Stonehenge, Avebury and Associated Sites was inscribed on the World Heritage Site List in 1986. It was one of the first seven sites to be nominated by the UK. Stonehenge and Avebury were nominated for their outstanding prehistoric monuments from the Neolithic and Bronze Age. They include Stonehenge (3000 – 1600BC), the most famous and sophisticated stone circle in the world, the immense henge and stone circle at Avebury and over 700 other monuments spanning around 2,000 years of history.
The Stonehenge and Avebury World Heritage Site is looked after and managed through a partnership of national organisations, the local authority, amenity groups, landowners, farmers and residents of the World Heritage Site.
Stonehenge, Avebury and Associated Sites is a UNESCO World Heritage Site located in Wiltshire, England. The WHS covers two large areas of land separated by nearly 30 miles (48 km), rather than a specific monument or building. The sites were inscribed as co-listings in 1986. Some of the large and well known monuments within the WHS are listed below, but the area also has an exceptionally high density of small-scale archaeological sites, particularly from the prehistoric period. More than 700 individual archaeological features have been identified. There are 160 separate Scheduled Monuments, covering 415 items or features.

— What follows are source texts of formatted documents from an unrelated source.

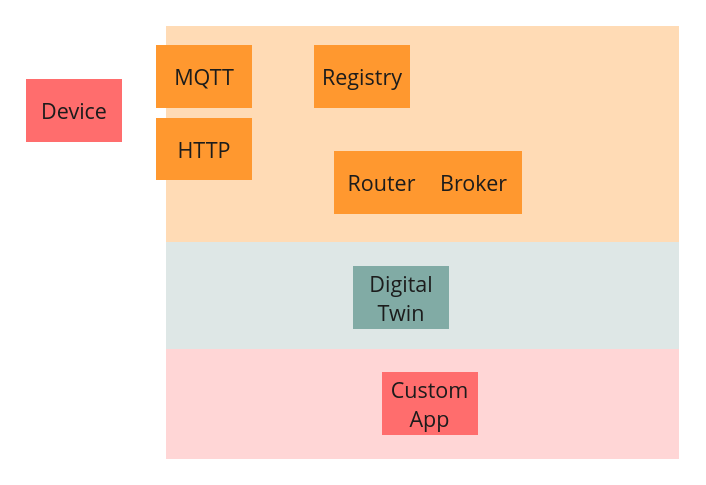
<!DOCTYPE html>
<html lang="en">
<head>
<meta charset="utf-8">
<title>Device platform layers</title>
<style>
:root {
  --paper: #ffffff;
  --ink: #1c1c1c;
  --orange: #ff982f;
  --orange-soft: #ffdbb5;
  --teal: #81aba5;
  --teal-soft: #dee7e6;
  --red: #ff6d6d;
  --red-soft: #ffd6d6;
}
* { box-sizing: border-box; margin: 0; }
body { width: 706px; height: 485px; overflow: hidden; background: var(--paper); }
.diagram {
  position: relative;
  width: 706px;
  height: 485px;
  overflow: hidden;
  color: var(--ink);
  font: 21.5px/29px "Open Sans", "Noto Sans", sans-serif;
}
.layers {
  position: absolute;
  left: 165.5px;
  top: 26px;
  width: 513.5px;
  display: grid;
  grid-template-rows: 215.5px 107.5px 109.5px;
}
.layer-core { background: var(--orange-soft); }
.layer-twin { background: var(--teal-soft); }
.layer-app { background: var(--red-soft); }
.node {
  position: absolute;
  width: 96px;
  height: 62.5px;
  padding-top: 1px;
  display: flex;
  align-items: center;
  justify-content: center;
  text-align: center;
}
.core { background: var(--orange); }
.twin { background: var(--teal); }
.app { background: var(--red); }
.device { left: 26px; top: 79px; }
.mqtt { left: 156px; top: 45px; }
.http { left: 156px; top: 117.5px; }
.registry { left: 314px; top: 45px; }
.router { left: 333.5px; top: 151px; }
.broker { left: 425.5px; top: 151px; }
.digital-twin { left: 353px; top: 266px; }
.custom-app { left: 381.5px; top: 372px; }
</style>
</head>
<body>
<main class="diagram">
  <div class="layers">
    <div class="layer-core"></div>
    <div class="layer-twin"></div>
    <div class="layer-app"></div>
  </div>
  <div class="node app device">Device</div>
  <div class="node core mqtt">MQTT</div>
  <div class="node core http">HTTP</div>
  <div class="node core registry">Registry</div>
  <div class="node core router">Router</div>
  <div class="node core broker">Broker</div>
  <div class="node twin digital-twin">Digital<br>Twin</div>
  <div class="node app custom-app">Custom<br>App</div>
</main>
</body>
</html>
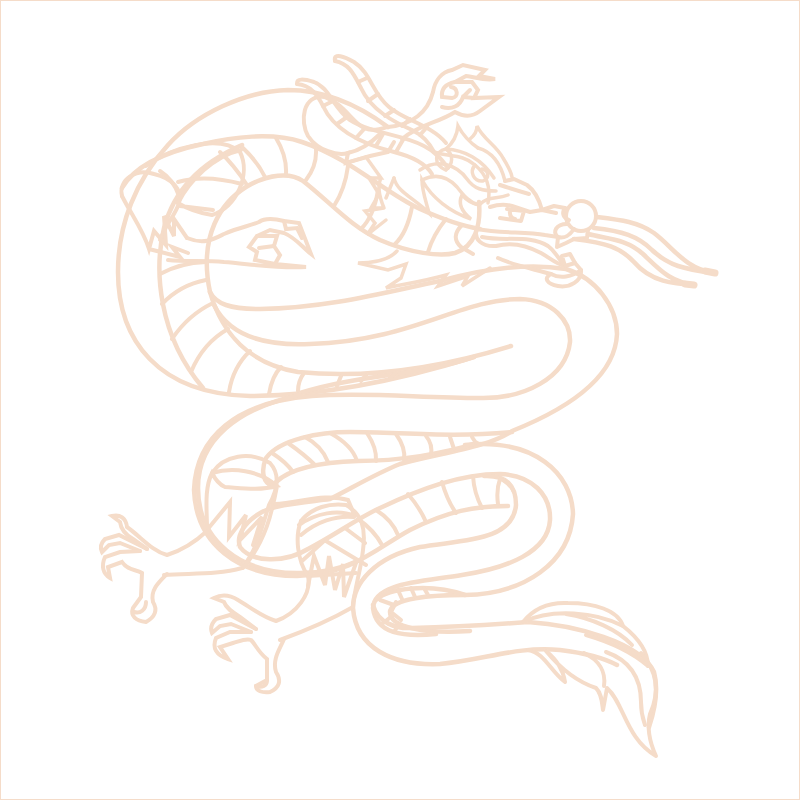
<!DOCTYPE html>
<html lang="en">
<head>
<meta charset="utf-8">
<title>Dragon line art</title>
<style>
:root { --paper: #ffffff; --line: #f5dcc9; }
html, body { margin: 0; background: var(--paper); overflow: hidden; }
svg { display: block; width: 800px; height: 800px; }
.frame { fill: none; stroke: var(--line); stroke-width: 1; }
.dragon { fill: none; stroke: var(--line); stroke-width: 4.5; stroke-linecap: round; stroke-linejoin: round; }
.limb { stroke-width: 4; stroke-linejoin: miter; }
.fine { stroke-width: 4; }
.hair { stroke-width: 3.5; stroke-linejoin: miter; }
.whisker-tip { stroke-width: 7; }
</style>
</head>
<body>
<svg viewBox="0 0 800 800" role="img" aria-label="Line drawing of a coiling dragon">
<rect class="frame" x="0.5" y="0.5" width="799" height="799"/>
<g class="dragon">
  <g id="upper-coil">
    <path d="M388 127C365 110 330 90 288 90C245 91 196 114 168 145C136 180 118 224 118 272C118 340 158 394 250 396C325 396 400 380 474 357"/>
    <path d="M122 188C135 165 165 152 203 144C232 137 272 132 302 142C350 158 385 193 420 209C442 219 462 226 480 229"/>
    <path d="M242 145C200 163 174 190 164 228C154 270 158 335 203 388"/>
    <path d="M210 292C198 235 222 202 246 187C268 174 290 172 303 181C330 202 350 226 380 240C410 253 440 257 455 253C475 247 481 225 479 202"/>
    <path d="M210 292C222 334 250 364 298 372C370 379 440 368 511 346"/>
    <path d="M300 393C360 374 420 376 474 357"/>
  </g>
  <g id="middle-coil">
    <path d="M210 292C216 304 230 309 260 309C330 308 390 291 440 281C490 267 530 263 566 269C596 278 617 307 617 334C615 380 562 411 512 431C490 447 440 453 400 464C375 474 352 488 330 499C300 503 275 505 262 512C244 522 236 536 240 547C252 563 285 563 308 549C335 535 358 518 380 508C420 489 460 474 500 474C532 475 551 495 550 520C548 552 508 568 462 575C420 582 374 583 373 608C376 634 403 637 436 634"/>
    <path d="M214 305C230 337 268 346 310 344C412 341 460 299 520 299C553 300 571 321 570 342C566 378 524 399 480 398C420 398 365 392 312 396C236 402 196 437 194 490C196 544 238 576 297 576C353 574 375 549 410 530C448 511 475 506 508 506"/>
    <path d="M300 395C238 408 198 440 198 488C198 540 240 574 300 573C325 573 345 567 360 560"/>
    <path d="M274 487C262 483 261 470 266 458C280 439 320 432 350 432C400 432 450 438 512 432"/>
    <path d="M276 482C292 467 326 462 358 461C398 461 444 454 477 443"/>
  </g>
  <g id="lower-coil">
    <path d="M465 445C535 438 572 474 573 514C570 563 524 594 465 595C432 595 391 598 390 612C390 627 422 634 470 631"/>
    <path d="M484 476C506 475 516 485 516 505C513 542 460 540 420 547C375 557 353 583 353 608C356 648 392 666 440 664C485 660 516 646 560 650C585 653 602 657 617 665"/>
    <path d="M376 600C388 588 430 583 465 595M373 605C378 623 396 629 412 628C455 627 488 625 528 622C575 625 640 642 654 672C660 694 652 718 649 727"/>
  </g>
  <g id="belly-scales" class="fine">
    <path d="M276 138Q287 156 286 174M316 149Q317 166 306 180M348 166Q345 189 334 206M378 190Q374 216 361 229M412 207Q407 233 395 244M446 219Q433 235 428 252M462 225Q450 237 461 247L473 254"/>
    <path d="M242 147Q258 162 265 177M220 152Q234 165 247 185M160 274Q180 263 206 262M162 304Q180 285 206 280M172 339Q188 315 213 303M191 372Q203 343 228 329M229 392Q233 367 250 351M269 394Q272 376 281 367M298 391Q298 381 304 373M337 386L341 376M361 381L366 375M390 378L396 373"/>
    <path d="M272 453Q286 462 293 472M288 443Q305 455 315 465M305 437Q322 446 328 462M330 433Q352 445 357 461M367 433Q377 448 376 461M396 434Q406 448 404 460M426 436Q433 444 431 456M450 437L454 449M472 437L476 443"/>
    <path d="M345 528L365 543M358 519Q374 530 382 545M376 510Q392 520 398 535M408 494Q420 508 426 522M442 482Q447 500 456 513M473 476Q474 493 482 508M500 479Q496 490 498 504M503 480Q511 485 514 492"/>
    <path d="M398 590L402 599M411 588L415 597M424 588L428 595M380 600L394 605M396 602L391 612L401 620M382 624L392 616M394 632L399 624"/>
  </g>
  <g id="upper-left-foreleg" class="limb">
    <path d="M122 196C118 180 136 168 154 174C172 178 183 190 179 203C176 214 166 224 160 240"/>
    <path d="M146 166C172 147 220 134 240 152C251 174 237 207 212 215C198 213 186 208 176 202M241 150C214 156 190 180 178 203M178 182C198 176 220 178 242 184M160 171Q174 180 179 196M180 206L213 210"/>
    <path d="M122 196C131 214 143 230 149 249L154 231L166 245L164 216L174 236L174 219L187 238M149 249L180 257L172 247L188 253"/>
    <path d="M187 238C204 245 214 239 224 234C240 227 250 226 259 222C266 217 276 219 284 221L299 223L311 254C302 247 296 238 284 233L270 230L257 236"/>
    <path d="M257 236L277 236L274 246L280 255L275 264M257 236L249 247L257 252L255 260L275 264L306 267C280 269 250 264 224 262C205 260 186 262 168 260"/>
    <path d="M274 246L259 248M284 221L286 229L297 228L302 238"/>
  </g>
  <g id="raised-foreleg" class="limb">
    <path d="M325 97C302 94 300 122 308 136C318 151 338 156 348 153L346 163L370 156L388 152L394 142"/>
    <path d="M388 127C412 125 428 112 433 92C435 80 442 72 452 70L463 65L485 70L479 76L495 79C484 81 475 77 466 76L455 82C446 84 441 89 442 97L452 98C459 97 458 88 451 87"/>
    <path d="M455 82L472 82L478 90L474 98L499 97L480 111C471 118 462 116 455 112C438 123 420 124 402 139"/>
    <path d="M442 107C452 110 460 106 463 97L474 98M463 97L470 90"/>
  </g>
  <g id="horns" class="fine">
    <path d="M297 84C296 78 304 79 314 82C330 88 333 108 350 120C372 134 402 134 424 146C436 152 442 160 448 168"/>
    <path d="M297 84C311 85 318 96 323 106C334 130 362 144 394 152C414 157 426 164 432 174"/>
    <path d="M335 61C333 52 345 57 354 62C371 73 372 93 389 107C404 120 431 125 446 143"/>
    <path d="M335 61C350 64 354 75 361 88C371 110 394 122 412 130C424 136 430 144 434 152"/>
    <path d="M358 82L367 78M368 101L378 94M385 116L394 110M402 126L410 119M420 135L427 127M323 106L333 101M337 124L347 117M356 138L365 128M376 146L383 134M396 152L404 138"/>
    <path d="M325 97C344 104 352 122 364 128C376 132 382 128 388 127M348 153C362 150 372 142 380 134"/>
  </g>
  <g id="mane" class="hair">
    <path d="M346 163L366 157L381 178L369 178L379 194L371 208L384 208L365 211L375 223L367 235L386 220M381 178C377 186 379 196 384 208"/>
    <path d="M394 178C397 192 414 198 429 213C426 201 422 191 422 180C432 198 450 212 471 219C461 211 458 203 462 195C467 201 473 204 479 205"/>
    <path d="M394 178L386 198"/>
    <path d="M446 149C453 143 457 136 458 126C463 135 469 142 478 148"/>
    <path d="M470 139C475 135 477 131 477 126C483 139 496 145 503 158C508 166 511 171 512 177"/>
    <path d="M478 148C493 152 501 165 505 181M446 149C464 150 482 159 494 178"/>
    <path d="M434 152C448 157 463 154 475 165C487 175 491 188 488 203"/>
    <path d="M420 170C438 158 457 165 467 179C474 189 483 191 496 191"/>
    <path d="M422 180C436 173 448 177 457 187C464 196 470 203 479 205"/>
    <path d="M446 149C434 151 433 165 446 170C453 164 454 155 446 149Z"/>
    <path d="M475 165C469 172 474 182 483 181C490 178 489 170 482 169"/>
    <path d="M479 205C489 195 496 200 508 195"/>
    <path d="M397 251C389 260 373 263 358 263L388 270L406 264L401 278L386 288C405 284 425 281 446 275L438 286L468 276L462 286L490 268"/>
  </g>
  <g id="head" class="fine">
    <path d="M505 181L514 179L527 185C534 190 539 199 542 210L554 206L565 208"/>
    <path d="M500 185Q515 190 529 194M490 207Q502 203 512 206L530 212L542 210L556 213"/>
    <path d="M500 218L521 221L524 211L507 209M510 210Q509 218 515 219"/>
    <circle cx="581" cy="216" r="15"/>
    <path d="M565 208C561 214 564 218 569 220M567 224C556 224 552 232 558 237C564 239 570 235 574 229M574 239L587 238L588 230"/>
    <path d="M477 229C502 234 526 231 545 235L558 237L557 247L566 243L574 239"/>
    <path d="M477 229C473 239 482 247 496 246C514 241 530 247 541 253C550 258 556 264 565 266"/>
    <path d="M482 237C504 242 530 234 548 246C556 252 559 260 565 266L562 256L570 254L575 263L581 270C582 281 570 288 558 286C547 284 543 278 551 274"/>
    <path d="M498 258C515 266 534 269 551 274C560 279 572 277 581 270M565 266L575 263"/>
  </g>
  <g id="whisker-pair">
    <path d="M597 217C622 220 638 222 654 233C674 248 684 268 714 273M594 228C622 231 638 236 652 250C669 266 684 269 714 273"/>
    <path d="M588 234C608 239 627 239 643 254C660 270 670 282 695 285M574 239C606 243 620 247 634 262C651 282 674 284 695 285"/>
    <path class="whisker-tip" d="M705 271L715 273M685 284L694 285"/>
  </g>
  <g id="rear-leg" class="limb">
    <path d="M212 473C224 455 250 451 270 463C280 474 278 489 269 505C261 530 257 550 242 568C218 575 190 573 164 575"/>
    <path d="M212 473C232 467 259 470 277 486C259 491 241 488 225 487C218 484 215 479 212 473C204 489 207 510 207 529M277 486C272 512 266 541 243 568M207 530L230 502L229 537L246 515L240 540L262 517L253 545"/>
    <path d="M207 531C192 545 180 551 167 555C152 551 141 537 127 527C126 518 120 514 112 516L120 522C121 530 126 535 133 539L147 549"/>
    <path d="M147 549L119 535L105 539C100 544 100 548 102 552L109 545L120 543L140 551"/>
    <path d="M140 551L120 552L105 557C101 566 103 574 110 578L108 567L122 562C128 571 136 569 142 573L141 597L133 608C130 616 136 621 146 622C155 617 158 610 153 602C150 590 159 582 167 574"/>
    <path d="M134 612C140 614 146 610 146 602"/>
  </g>
  <g id="front-leg" class="limb">
    <path d="M301 521C312 507 330 503 346 505C362 514 366 528 363 550C361 570 354 590 353 607C334 618 310 629 280 640"/>
    <path d="M275 504C302 502 326 493 348 500L354 514M301 521C295 536 297 560 308 576M299 525C316 513 338 509 355 516M301 535C316 522 336 515 354 517M324 541L302 561M326 541L366 565M308 576L356 573"/>
    <path d="M308 586L314 556L325 585L329 556L335 590L343 564L344 597L357 560"/>
    <path d="M308 576C312 594 296 614 276 621C262 617 250 607 238 600C230 595 222 594 214 598L224 602C226 608 232 612 240 617L256 629"/>
    <path d="M256 629L230 615L216 619C211 624 210 628 212 633L220 626L231 624L251 632"/>
    <path d="M251 632L230 632L216 638C212 648 216 655 228 659L220 647L233 643C240 641 246 638 251 640C256 645 258 652 267 659V680L256 686C256 691 262 693 270 692C279 688 282 681 276 672C272 659 280 649 284 639"/>
    <path d="M256 686C262 688 267 686 267 680"/>
  </g>
  <g id="tail-plume" class="fine">
    <path d="M523 622C534 608 548 602 568 603C594 603 618 610 623 626C637 637 648 650 648 666"/>
    <path d="M523 622C552 608 596 612 623 626M566 614C592 618 618 630 632 645M586 635C610 642 632 652 648 666"/>
    <path d="M528 650C545 653 550 671 565 682C563 669 556 659 546 651M546 651C560 668 578 682 596 688C602 694 602 703 603 710L607 688C624 703 626 739 656 756C649 741 647 727 650 714C661 690 656 670 641 653"/>
    <path d="M584 653C599 660 606 672 604 686M606 652C634 662 641 682 641 702C641 714 643 719 645 725"/>
  </g>
</g>
</svg>
</body>
</html>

The Stonehenge area of the WHS is located in south Wiltshire. It covers an area of 26 square km and is centred on the prehistoric monument of Stonehenge. Ownership is shared between English Heritage, the National Trust, the Ministry of Defence, the RSPB, Wiltshire Council, and private individuals and farmers.
The Avebury area of the WHS is located in northern Wiltshire. It covers an area of 22.5 square km and is centred on the prehistoric Avebury Henge.

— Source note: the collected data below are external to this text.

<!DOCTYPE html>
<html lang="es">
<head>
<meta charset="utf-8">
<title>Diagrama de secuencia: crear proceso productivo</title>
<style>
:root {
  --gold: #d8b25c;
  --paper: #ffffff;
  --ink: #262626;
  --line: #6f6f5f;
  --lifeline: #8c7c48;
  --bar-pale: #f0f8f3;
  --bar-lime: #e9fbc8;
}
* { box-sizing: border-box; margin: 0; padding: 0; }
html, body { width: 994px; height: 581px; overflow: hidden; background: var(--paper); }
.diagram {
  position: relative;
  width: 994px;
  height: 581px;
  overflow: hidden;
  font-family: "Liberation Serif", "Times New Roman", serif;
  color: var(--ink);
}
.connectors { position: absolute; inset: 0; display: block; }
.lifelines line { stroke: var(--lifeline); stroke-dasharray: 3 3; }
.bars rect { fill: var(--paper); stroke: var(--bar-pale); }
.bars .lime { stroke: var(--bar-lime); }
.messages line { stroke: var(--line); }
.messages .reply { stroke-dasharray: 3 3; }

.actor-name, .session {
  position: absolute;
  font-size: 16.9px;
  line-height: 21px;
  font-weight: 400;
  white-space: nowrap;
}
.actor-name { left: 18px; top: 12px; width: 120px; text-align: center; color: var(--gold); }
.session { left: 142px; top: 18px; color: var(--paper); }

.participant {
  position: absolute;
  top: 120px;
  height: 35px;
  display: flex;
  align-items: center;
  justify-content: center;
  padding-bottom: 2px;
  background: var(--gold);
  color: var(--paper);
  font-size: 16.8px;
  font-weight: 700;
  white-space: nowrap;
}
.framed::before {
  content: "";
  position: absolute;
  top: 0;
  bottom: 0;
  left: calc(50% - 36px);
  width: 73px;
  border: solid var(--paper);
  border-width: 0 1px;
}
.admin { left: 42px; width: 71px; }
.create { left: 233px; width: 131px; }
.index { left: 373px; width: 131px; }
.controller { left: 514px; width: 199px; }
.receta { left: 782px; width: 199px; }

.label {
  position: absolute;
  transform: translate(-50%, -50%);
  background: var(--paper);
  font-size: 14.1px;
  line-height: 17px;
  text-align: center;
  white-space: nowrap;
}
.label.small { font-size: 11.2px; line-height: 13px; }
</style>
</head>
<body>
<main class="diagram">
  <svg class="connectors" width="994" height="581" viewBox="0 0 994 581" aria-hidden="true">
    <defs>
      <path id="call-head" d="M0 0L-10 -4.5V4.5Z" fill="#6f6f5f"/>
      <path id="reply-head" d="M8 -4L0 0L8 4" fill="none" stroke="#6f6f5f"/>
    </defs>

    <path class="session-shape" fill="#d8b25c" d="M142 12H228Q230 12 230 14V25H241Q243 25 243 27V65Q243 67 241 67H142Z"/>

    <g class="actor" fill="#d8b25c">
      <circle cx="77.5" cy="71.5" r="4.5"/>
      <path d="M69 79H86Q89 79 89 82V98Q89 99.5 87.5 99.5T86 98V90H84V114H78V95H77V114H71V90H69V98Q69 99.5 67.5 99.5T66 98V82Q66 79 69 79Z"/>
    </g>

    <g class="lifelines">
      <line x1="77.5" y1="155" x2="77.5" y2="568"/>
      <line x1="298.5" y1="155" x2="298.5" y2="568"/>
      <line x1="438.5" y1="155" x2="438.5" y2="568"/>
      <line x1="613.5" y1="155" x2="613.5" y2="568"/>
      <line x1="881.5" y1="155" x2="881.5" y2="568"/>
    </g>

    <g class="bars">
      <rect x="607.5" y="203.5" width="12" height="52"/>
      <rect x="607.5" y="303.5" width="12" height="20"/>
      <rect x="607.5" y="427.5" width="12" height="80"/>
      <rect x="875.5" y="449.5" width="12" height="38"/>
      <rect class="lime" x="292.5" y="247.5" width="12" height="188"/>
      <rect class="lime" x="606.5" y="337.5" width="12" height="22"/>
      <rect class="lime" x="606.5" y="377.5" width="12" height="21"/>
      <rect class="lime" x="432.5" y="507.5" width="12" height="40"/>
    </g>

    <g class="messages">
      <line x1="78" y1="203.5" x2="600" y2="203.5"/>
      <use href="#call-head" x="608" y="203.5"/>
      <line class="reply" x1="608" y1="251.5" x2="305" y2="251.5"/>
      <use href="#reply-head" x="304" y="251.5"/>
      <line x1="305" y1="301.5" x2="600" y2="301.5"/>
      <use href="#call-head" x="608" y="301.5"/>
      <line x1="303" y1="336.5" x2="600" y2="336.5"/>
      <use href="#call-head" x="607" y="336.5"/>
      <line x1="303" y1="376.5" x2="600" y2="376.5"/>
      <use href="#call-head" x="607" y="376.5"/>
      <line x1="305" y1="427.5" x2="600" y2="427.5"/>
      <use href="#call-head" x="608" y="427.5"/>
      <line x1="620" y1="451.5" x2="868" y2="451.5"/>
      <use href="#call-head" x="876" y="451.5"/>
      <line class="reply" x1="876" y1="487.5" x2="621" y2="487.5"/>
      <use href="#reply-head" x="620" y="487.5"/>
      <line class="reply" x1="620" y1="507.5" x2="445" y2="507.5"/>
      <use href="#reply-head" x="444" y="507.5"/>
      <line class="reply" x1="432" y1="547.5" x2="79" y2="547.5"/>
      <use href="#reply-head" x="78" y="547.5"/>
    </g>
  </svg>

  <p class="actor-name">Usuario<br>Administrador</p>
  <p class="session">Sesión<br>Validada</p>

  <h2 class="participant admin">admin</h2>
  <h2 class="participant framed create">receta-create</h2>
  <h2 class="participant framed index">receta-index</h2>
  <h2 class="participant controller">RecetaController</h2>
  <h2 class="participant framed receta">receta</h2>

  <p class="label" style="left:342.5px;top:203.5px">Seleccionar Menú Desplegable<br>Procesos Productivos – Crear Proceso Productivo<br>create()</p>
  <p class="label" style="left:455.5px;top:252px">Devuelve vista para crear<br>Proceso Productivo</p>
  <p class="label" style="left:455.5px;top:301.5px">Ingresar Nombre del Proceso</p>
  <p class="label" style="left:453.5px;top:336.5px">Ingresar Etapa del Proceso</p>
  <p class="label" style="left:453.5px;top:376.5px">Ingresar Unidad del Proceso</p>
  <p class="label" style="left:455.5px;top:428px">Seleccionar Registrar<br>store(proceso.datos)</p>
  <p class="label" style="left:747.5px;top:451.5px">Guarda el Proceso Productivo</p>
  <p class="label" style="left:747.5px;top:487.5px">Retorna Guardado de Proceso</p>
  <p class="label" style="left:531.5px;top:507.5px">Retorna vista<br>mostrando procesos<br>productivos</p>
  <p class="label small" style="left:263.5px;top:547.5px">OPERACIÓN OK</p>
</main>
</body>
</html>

The main museums are the Alexander Keiler Museum at Avebury, Salisbury Museum, and Wiltshire Museum in Devizes
Other museums with material from Stonehenge and Avebury include the British Museum, National Museum of Wales, Cambridge University Museum of Archaeology and Anthropology and the Ashmolean Museum. Other archives include the English Heritage Archive in Swindon, the Wiltshire and Swindon History Centre and the Bodleian Library.